In Russia, a law adopted in 2012 set out a goal of promoting the use of auto LPG and natural gas as alternative fuels, along with EVs. While low tax boosts the competitiveness of auto LPG, a supportive government policy that encourages vehicle conversion to auto LPG has helped the country scale up usage of the environmentally friendly fuel. Russia is today the world’s third-largest autogas market after Korea and Turkey.

What India can gather from the above examples

It is evident that a policy environment that supports the sale and usage as well as conversion to auto LPG accompanied by a low tax regime has significantly helped scale up the consumption of the environmentally amenable fuel in several countries. India has in recent years laid out a major policy thrust on moving its road transport sector away from petrol and diesel towards Electric Vehicles. This long-term thrust however is missing out on the readily deployable auto LPG which can clean up the environment in the short and medium term. Given the fact that existing conventional vehicles can easily be converted to run on autogas and bring immediate benefits, we need supportive policies to utilize it in a better way.

Unfortunately, Indian policies – as yet, have not been very amenable to the auto LPG sector. The government must consider reducing the prohibitive GST rate of 28% on auto LPG conversion kits, and lowering the GST on auto LPG to 5%, which currently stands at 18%. If backed by effective policy interventions, auto LPG can act as a “bridging fuel” in the transition to a zero-emission energy system that is likely to last decades. Also, an immediate reform is required in the existing Type approval rules for retrofitment kits. The existing Type approval norms require companies to renew prohibitively costly Type approvals every three years.
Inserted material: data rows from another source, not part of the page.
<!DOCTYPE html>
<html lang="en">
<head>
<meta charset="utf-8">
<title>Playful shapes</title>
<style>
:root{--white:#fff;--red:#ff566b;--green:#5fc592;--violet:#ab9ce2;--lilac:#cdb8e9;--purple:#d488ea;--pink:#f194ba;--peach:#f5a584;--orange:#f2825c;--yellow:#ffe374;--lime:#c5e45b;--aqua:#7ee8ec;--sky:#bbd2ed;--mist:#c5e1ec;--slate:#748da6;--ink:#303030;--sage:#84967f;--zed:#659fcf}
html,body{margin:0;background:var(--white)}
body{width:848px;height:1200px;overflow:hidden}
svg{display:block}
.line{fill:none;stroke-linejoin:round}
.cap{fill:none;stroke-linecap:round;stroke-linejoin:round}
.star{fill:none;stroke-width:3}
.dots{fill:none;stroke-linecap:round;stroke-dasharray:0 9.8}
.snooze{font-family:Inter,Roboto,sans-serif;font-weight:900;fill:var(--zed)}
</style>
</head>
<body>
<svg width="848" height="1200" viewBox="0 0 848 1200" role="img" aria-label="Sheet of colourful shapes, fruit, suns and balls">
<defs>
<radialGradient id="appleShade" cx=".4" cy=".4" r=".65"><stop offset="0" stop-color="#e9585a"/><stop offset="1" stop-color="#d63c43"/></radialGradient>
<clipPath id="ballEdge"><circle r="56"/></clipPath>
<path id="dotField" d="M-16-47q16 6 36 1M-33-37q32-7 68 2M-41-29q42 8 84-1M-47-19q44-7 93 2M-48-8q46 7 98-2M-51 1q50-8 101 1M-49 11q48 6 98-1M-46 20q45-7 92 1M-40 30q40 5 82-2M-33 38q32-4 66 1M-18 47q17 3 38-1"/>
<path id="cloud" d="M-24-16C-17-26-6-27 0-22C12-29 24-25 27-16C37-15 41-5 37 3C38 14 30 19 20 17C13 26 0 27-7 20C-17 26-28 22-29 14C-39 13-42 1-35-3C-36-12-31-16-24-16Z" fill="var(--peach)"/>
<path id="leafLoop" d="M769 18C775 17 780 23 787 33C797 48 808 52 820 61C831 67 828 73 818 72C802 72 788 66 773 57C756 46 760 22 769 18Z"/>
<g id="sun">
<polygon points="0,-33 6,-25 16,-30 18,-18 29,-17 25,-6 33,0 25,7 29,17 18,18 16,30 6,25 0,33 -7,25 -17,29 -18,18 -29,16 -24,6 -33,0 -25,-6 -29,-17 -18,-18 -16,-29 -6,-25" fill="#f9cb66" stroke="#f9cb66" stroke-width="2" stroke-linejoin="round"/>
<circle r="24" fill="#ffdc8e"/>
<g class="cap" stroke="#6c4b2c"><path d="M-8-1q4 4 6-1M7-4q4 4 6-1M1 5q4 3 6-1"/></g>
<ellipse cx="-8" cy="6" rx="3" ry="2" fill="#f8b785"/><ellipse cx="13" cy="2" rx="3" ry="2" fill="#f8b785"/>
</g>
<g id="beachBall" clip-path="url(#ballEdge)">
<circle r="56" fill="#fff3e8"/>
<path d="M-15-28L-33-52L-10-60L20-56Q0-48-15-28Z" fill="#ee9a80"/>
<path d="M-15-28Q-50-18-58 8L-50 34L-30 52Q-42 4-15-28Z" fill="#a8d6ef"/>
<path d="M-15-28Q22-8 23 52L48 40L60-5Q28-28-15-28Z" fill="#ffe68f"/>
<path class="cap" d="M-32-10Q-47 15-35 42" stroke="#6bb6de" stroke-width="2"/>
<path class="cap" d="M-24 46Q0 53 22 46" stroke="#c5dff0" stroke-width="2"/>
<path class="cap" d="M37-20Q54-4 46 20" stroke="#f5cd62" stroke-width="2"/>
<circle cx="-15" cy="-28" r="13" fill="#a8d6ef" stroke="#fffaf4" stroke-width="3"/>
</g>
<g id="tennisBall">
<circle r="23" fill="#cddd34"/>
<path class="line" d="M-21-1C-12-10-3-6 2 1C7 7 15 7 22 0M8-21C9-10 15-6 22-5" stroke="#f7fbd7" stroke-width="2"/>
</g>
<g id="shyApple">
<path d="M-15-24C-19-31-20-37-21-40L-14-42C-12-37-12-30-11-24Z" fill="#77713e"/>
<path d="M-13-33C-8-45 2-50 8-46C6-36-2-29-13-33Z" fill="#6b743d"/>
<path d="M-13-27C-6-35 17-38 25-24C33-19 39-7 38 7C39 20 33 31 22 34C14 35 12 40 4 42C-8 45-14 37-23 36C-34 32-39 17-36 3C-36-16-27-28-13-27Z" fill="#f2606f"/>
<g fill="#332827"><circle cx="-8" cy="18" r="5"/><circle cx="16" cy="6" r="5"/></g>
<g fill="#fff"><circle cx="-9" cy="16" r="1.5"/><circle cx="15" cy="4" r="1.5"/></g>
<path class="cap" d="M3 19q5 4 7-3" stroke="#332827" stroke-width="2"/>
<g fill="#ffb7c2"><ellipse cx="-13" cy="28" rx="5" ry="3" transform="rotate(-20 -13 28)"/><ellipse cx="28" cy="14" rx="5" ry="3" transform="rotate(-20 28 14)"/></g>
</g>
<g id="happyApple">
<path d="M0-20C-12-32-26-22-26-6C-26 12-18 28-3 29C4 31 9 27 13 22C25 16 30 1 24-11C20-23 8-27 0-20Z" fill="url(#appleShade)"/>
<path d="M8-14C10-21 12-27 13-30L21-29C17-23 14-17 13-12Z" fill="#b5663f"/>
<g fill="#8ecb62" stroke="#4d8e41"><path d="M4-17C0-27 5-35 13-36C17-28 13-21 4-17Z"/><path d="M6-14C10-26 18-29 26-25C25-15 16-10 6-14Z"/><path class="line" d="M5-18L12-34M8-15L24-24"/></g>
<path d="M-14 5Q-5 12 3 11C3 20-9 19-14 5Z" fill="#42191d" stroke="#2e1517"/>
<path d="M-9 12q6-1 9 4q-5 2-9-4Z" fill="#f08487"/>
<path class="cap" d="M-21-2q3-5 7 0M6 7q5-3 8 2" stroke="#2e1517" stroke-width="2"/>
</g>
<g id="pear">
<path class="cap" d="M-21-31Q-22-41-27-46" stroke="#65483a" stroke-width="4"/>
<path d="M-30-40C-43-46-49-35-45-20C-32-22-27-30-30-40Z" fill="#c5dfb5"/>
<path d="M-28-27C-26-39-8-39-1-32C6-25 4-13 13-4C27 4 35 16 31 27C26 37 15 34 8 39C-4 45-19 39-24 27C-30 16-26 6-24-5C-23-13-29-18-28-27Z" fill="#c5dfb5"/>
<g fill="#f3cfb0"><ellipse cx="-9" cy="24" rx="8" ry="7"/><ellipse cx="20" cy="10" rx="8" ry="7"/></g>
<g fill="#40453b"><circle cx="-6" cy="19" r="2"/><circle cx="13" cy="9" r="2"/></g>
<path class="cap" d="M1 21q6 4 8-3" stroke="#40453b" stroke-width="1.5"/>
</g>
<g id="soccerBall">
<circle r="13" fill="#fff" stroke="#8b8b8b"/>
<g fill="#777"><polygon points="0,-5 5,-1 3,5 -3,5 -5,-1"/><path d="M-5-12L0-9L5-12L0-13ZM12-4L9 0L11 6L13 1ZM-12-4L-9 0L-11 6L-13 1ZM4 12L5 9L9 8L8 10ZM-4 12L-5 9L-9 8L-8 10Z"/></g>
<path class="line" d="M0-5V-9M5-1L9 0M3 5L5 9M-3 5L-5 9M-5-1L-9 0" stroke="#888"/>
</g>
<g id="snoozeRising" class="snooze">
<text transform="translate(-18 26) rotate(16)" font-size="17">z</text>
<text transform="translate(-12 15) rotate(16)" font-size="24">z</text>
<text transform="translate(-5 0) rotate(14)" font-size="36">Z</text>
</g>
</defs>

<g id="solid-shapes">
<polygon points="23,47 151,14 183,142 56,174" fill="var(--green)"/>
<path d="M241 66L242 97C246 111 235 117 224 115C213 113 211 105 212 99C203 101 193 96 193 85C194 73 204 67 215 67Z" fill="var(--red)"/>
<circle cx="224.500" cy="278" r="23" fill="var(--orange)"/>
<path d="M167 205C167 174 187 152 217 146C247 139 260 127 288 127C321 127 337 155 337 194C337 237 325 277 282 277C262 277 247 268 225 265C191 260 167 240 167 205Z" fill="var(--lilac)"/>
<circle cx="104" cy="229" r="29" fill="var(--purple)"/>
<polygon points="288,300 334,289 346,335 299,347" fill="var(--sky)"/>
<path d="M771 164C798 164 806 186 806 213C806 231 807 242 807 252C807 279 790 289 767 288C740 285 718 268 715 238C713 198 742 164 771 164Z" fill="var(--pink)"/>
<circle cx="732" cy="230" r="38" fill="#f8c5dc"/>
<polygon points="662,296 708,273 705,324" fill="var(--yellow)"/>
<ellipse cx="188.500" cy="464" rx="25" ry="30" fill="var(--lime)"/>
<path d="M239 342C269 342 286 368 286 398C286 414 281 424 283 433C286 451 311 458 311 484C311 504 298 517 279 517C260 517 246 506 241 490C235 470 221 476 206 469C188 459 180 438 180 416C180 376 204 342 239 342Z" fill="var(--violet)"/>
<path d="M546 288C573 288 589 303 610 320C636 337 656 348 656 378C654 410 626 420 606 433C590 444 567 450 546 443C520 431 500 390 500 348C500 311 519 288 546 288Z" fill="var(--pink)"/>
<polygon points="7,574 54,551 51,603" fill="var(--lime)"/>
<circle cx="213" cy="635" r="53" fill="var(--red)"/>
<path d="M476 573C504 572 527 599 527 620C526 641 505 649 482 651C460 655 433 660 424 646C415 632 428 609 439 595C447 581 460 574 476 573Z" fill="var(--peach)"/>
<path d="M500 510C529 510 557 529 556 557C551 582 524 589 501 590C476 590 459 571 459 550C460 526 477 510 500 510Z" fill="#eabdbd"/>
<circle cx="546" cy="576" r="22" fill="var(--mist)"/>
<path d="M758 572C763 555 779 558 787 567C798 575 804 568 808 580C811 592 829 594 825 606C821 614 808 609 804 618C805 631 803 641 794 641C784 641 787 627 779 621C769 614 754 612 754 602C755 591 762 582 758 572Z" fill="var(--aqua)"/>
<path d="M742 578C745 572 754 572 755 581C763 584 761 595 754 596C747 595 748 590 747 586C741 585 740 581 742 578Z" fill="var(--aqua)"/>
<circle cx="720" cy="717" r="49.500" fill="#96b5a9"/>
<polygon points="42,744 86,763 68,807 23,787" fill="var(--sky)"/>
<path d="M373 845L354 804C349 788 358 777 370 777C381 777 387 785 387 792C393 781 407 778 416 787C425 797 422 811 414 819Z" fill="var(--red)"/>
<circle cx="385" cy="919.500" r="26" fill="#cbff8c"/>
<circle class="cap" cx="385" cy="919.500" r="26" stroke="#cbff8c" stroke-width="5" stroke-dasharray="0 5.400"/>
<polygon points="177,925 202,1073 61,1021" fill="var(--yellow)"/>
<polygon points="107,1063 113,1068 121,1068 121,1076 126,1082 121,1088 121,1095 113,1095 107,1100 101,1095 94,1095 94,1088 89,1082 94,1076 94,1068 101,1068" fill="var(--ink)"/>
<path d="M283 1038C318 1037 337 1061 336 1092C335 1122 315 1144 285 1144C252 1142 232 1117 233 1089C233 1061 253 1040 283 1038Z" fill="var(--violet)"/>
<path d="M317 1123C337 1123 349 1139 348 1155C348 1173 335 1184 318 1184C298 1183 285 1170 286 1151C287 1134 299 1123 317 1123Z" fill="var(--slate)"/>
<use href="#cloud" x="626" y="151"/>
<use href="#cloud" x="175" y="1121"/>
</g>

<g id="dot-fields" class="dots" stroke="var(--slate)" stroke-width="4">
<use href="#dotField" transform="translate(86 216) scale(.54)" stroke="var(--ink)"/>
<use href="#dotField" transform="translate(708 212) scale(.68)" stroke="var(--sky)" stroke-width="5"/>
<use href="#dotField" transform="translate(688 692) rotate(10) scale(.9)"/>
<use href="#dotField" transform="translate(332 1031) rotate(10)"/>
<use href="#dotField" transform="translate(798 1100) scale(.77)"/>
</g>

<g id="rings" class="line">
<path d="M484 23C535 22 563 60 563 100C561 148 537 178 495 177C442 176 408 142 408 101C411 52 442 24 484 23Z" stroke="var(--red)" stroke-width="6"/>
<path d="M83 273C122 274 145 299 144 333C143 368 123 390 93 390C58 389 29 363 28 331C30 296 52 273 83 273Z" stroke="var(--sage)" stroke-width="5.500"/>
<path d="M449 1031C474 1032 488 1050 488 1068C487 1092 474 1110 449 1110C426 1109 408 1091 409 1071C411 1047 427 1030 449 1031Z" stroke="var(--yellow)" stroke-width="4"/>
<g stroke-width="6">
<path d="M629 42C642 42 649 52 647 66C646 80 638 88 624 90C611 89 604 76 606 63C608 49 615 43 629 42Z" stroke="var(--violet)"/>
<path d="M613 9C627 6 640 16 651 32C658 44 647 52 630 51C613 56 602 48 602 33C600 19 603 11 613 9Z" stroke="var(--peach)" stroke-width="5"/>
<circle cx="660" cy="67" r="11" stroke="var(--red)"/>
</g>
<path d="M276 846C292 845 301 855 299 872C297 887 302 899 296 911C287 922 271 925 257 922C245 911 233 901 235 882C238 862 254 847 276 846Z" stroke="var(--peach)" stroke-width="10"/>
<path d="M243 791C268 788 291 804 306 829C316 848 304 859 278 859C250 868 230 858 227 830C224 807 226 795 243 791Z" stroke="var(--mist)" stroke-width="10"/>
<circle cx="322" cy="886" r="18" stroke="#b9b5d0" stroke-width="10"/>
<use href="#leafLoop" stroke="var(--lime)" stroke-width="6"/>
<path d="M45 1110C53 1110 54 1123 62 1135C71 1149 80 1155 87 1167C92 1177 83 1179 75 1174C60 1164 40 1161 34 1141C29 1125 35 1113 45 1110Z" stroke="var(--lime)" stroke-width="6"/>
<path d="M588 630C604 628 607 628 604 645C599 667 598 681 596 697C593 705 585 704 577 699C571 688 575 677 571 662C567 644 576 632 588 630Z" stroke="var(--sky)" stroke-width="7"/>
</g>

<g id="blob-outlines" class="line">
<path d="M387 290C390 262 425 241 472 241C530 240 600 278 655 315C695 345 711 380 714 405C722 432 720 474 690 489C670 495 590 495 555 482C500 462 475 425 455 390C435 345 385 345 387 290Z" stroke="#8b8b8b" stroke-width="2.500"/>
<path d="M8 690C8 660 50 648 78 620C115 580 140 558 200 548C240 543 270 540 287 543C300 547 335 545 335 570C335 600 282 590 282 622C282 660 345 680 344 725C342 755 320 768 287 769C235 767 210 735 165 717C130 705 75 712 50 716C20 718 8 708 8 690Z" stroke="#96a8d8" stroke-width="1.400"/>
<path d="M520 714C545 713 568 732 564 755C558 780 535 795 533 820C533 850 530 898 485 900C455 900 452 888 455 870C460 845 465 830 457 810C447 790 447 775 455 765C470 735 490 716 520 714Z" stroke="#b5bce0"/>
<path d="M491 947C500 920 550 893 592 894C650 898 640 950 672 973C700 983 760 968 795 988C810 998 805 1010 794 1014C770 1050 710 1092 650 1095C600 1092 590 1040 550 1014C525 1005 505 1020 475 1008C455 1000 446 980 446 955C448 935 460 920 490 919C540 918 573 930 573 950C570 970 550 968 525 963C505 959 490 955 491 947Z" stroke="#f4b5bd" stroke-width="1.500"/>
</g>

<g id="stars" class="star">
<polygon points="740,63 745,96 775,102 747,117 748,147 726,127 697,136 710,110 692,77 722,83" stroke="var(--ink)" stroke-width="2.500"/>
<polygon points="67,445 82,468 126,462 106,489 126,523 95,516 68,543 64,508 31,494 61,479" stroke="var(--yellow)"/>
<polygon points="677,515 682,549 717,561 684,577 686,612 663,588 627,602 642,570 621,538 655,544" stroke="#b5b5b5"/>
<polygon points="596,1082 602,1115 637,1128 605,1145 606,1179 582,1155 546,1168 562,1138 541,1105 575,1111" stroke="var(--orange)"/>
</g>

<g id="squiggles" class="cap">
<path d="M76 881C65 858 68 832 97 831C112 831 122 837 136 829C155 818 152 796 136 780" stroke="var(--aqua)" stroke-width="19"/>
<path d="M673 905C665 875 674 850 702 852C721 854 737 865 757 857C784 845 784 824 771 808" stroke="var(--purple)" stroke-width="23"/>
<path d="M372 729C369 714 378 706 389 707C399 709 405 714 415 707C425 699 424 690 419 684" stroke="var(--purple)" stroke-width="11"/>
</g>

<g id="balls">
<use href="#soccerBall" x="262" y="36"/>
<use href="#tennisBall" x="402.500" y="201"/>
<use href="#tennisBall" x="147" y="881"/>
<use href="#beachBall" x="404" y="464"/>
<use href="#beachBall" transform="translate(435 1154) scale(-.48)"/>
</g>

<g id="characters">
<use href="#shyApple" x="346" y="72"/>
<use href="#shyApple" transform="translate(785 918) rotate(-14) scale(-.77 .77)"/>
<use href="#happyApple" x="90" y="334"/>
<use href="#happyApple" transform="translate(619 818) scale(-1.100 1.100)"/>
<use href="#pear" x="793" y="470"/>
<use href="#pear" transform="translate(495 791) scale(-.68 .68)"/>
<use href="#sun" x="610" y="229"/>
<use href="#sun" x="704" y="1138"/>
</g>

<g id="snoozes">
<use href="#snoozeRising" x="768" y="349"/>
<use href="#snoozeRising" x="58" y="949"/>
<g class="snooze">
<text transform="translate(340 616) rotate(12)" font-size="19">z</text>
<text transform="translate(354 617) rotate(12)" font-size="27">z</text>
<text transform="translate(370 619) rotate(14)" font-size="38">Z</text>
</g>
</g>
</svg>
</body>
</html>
These rules which are in a complete variance of international norms are having an enormously detrimental effect on the retrofitment market.